## Requirement
This exercise calls for the records to be returned exactly, with images removed.

※ ※ ※

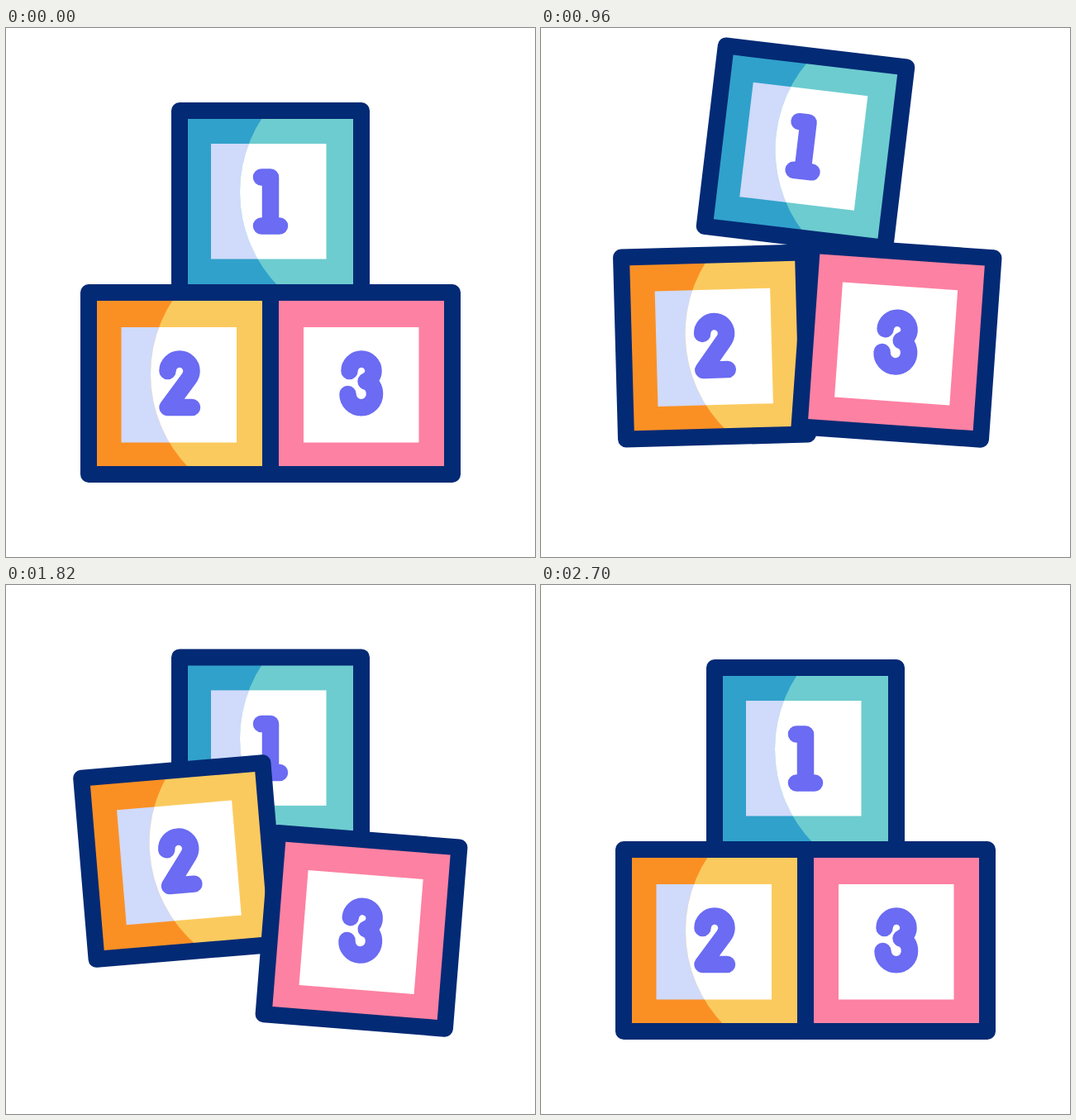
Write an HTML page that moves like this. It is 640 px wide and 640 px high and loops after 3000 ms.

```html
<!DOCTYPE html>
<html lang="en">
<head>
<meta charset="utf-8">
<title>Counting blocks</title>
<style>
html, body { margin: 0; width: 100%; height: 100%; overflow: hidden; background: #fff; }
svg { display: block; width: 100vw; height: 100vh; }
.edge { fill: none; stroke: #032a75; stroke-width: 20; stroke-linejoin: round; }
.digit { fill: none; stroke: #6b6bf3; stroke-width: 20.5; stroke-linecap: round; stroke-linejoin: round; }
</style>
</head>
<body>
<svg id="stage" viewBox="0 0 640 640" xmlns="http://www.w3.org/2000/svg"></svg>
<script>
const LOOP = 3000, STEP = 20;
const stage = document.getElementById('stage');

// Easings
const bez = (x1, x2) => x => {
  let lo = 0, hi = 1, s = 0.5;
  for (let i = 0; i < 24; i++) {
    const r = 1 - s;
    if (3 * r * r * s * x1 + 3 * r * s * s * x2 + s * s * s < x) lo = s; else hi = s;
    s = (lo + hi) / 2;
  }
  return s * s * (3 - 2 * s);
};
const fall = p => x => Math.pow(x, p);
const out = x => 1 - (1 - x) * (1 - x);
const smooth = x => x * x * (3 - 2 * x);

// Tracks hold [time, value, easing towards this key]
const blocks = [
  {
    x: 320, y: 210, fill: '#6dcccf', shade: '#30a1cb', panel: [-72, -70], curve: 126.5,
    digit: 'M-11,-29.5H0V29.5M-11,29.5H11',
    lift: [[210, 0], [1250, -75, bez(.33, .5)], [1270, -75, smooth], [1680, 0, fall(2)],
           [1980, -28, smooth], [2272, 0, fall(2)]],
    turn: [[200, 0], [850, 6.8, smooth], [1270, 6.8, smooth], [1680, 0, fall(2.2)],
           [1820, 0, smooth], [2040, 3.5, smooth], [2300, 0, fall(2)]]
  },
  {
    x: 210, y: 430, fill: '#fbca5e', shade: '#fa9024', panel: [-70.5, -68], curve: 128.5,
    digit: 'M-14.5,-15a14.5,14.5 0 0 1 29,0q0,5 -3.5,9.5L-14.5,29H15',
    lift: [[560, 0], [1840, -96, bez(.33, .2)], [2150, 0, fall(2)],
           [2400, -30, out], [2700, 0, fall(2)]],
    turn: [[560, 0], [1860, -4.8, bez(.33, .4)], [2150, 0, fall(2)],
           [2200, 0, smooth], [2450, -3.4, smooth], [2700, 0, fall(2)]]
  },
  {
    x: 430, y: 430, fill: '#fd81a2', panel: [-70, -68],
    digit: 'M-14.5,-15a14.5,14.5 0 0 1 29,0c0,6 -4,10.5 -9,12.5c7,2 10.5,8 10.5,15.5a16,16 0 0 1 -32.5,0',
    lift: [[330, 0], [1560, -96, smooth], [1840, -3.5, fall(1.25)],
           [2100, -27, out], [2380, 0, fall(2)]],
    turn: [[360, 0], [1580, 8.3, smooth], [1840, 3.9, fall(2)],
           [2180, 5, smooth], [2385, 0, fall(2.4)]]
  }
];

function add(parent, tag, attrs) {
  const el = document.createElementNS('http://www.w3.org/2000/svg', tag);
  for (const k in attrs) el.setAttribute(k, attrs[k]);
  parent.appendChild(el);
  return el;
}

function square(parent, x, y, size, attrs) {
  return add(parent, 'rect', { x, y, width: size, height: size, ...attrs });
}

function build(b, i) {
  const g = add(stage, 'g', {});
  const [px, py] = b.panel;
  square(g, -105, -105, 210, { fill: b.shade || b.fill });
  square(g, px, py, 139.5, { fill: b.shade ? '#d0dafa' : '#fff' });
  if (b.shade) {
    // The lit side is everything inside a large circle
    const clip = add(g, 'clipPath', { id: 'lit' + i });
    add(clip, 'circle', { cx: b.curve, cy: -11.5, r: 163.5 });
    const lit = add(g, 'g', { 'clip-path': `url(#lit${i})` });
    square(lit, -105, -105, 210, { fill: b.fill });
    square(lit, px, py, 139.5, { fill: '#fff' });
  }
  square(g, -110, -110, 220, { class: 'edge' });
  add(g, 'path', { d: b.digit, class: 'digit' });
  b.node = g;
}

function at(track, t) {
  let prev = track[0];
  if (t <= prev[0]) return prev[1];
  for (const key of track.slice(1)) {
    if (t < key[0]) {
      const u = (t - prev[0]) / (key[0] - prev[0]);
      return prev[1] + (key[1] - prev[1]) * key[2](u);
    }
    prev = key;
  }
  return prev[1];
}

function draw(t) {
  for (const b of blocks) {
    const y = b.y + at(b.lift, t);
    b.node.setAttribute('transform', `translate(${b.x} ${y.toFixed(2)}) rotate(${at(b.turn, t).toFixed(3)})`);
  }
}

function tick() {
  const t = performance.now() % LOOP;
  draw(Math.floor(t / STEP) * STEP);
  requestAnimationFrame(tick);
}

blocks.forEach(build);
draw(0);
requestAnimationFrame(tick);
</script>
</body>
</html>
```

※ ※ ※

## Response to this task
Write an HTML page that moves like this. It is 640 px wide and 640 px high and loops after 3000 ms.

```html
<!DOCTYPE html>
<html lang="en">
<head>
<meta charset="utf-8">
<title>Counting blocks</title>
<style>
html, body { margin: 0; width: 100%; height: 100%; overflow: hidden; background: #fff; }
svg { display: block; width: 100vw; height: 100vh; }
.edge { fill: none; stroke: #032a75; stroke-width: 20; stroke-linejoin: round; }
.digit { fill: none; stroke: #6b6bf3; stroke-width: 20.5; stroke-linecap: round; stroke-linejoin: round; }
</style>
</head>
<body>
<svg id="stage" viewBox="0 0 640 640" xmlns="http://www.w3.org/2000/svg"></svg>
<script>
const LOOP = 3000, STEP = 20;
const stage = document.getElementById('stage');

// Easings
const bez = (x1, x2) => x => {
  let lo = 0, hi = 1, s = 0.5;
  for (let i = 0; i < 24; i++) {
    const r = 1 - s;
    if (3 * r * r * s * x1 + 3 * r * s * s * x2 + s * s * s < x) lo = s; else hi = s;
    s = (lo + hi) / 2;
  }
  return s * s * (3 - 2 * s);
};
const fall = p => x => Math.pow(x, p);
const out = x => 1 - (1 - x) * (1 - x);
const smooth = x => x * x * (3 - 2 * x);

// Tracks hold [time, value, easing towards this key]
const blocks = [
  {
    x: 320, y: 210, fill: '#6dcccf', shade: '#30a1cb', panel: [-72, -70], curve: 126.5,
    digit: 'M-11,-29.5H0V29.5M-11,29.5H11',
    lift: [[210, 0], [1250, -75, bez(.33, .5)], [1270, -75, smooth], [1680, 0, fall(2)],
           [1980, -28, smooth], [2272, 0, fall(2)]],
    turn: [[200, 0], [850, 6.8, smooth], [1270, 6.8, smooth], [1680, 0, fall(2.2)],
           [1820, 0, smooth], [2040, 3.5, smooth], [2300, 0, fall(2)]]
  },
  {
    x: 210, y: 430, fill: '#fbca5e', shade: '#fa9024', panel: [-70.5, -68], curve: 128.5,
    digit: 'M-14.5,-15a14.5,14.5 0 0 1 29,0q0,5 -3.5,9.5L-14.5,29H15',
    lift: [[560, 0], [1840, -96, bez(.33, .2)], [2150, 0, fall(2)],
           [2400, -30, out], [2700, 0, fall(2)]],
    turn: [[560, 0], [1860, -4.8, bez(.33, .4)], [2150, 0, fall(2)],
           [2200, 0, smooth], [2450, -3.4, smooth], [2700, 0, fall(2)]]
  },
  {
    x: 430, y: 430, fill: '#fd81a2', panel: [-70, -68],
    digit: 'M-14.5,-15a14.5,14.5 0 0 1 29,0c0,6 -4,10.5 -9,12.5c7,2 10.5,8 10.5,15.5a16,16 0 0 1 -32.5,0',
    lift: [[330, 0], [1560, -96, smooth], [1840, -3.5, fall(1.25)],
           [2100, -27, out], [2380, 0, fall(2)]],
    turn: [[360, 0], [1580, 8.3, smooth], [1840, 3.9, fall(2)],
           [2180, 5, smooth], [2385, 0, fall(2.4)]]
  }
];

function add(parent, tag, attrs) {
  const el = document.createElementNS('http://www.w3.org/2000/svg', tag);
  for (const k in attrs) el.setAttribute(k, attrs[k]);
  parent.appendChild(el);
  return el;
}

function square(parent, x, y, size, attrs) {
  return add(parent, 'rect', { x, y, width: size, height: size, ...attrs });
}

function build(b, i) {
  const g = add(stage, 'g', {});
  const [px, py] = b.panel;
  square(g, -105, -105, 210, { fill: b.shade || b.fill });
  square(g, px, py, 139.5, { fill: b.shade ? '#d0dafa' : '#fff' });
  if (b.shade) {
    // The lit side is everything inside a large circle
    const clip = add(g, 'clipPath', { id: 'lit' + i });
    add(clip, 'circle', { cx: b.curve, cy: -11.5, r: 163.5 });
    const lit = add(g, 'g', { 'clip-path': `url(#lit${i})` });
    square(lit, -105, -105, 210, { fill: b.fill });
    square(lit, px, py, 139.5, { fill: '#fff' });
  }
  square(g, -110, -110, 220, { class: 'edge' });
  add(g, 'path', { d: b.digit, class: 'digit' });
  b.node = g;
}

function at(track, t) {
  let prev = track[0];
  if (t <= prev[0]) return prev[1];
  for (const key of track.slice(1)) {
    if (t < key[0]) {
      const u = (t - prev[0]) / (key[0] - prev[0]);
      return prev[1] + (key[1] - prev[1]) * key[2](u);
    }
    prev = key;
  }
  return prev[1];
}

function draw(t) {
  for (const b of blocks) {
    const y = b.y + at(b.lift, t);
    b.node.setAttribute('transform', `translate(${b.x} ${y.toFixed(2)}) rotate(${at(b.turn, t).toFixed(3)})`);
  }
}

function tick() {
  const t = performance.now() % LOOP;
  draw(Math.floor(t / STEP) * STEP);
  requestAnimationFrame(tick);
}

blocks.forEach(build);
draw(0);
requestAnimationFrame(tick);
</script>
</body>
</html>
```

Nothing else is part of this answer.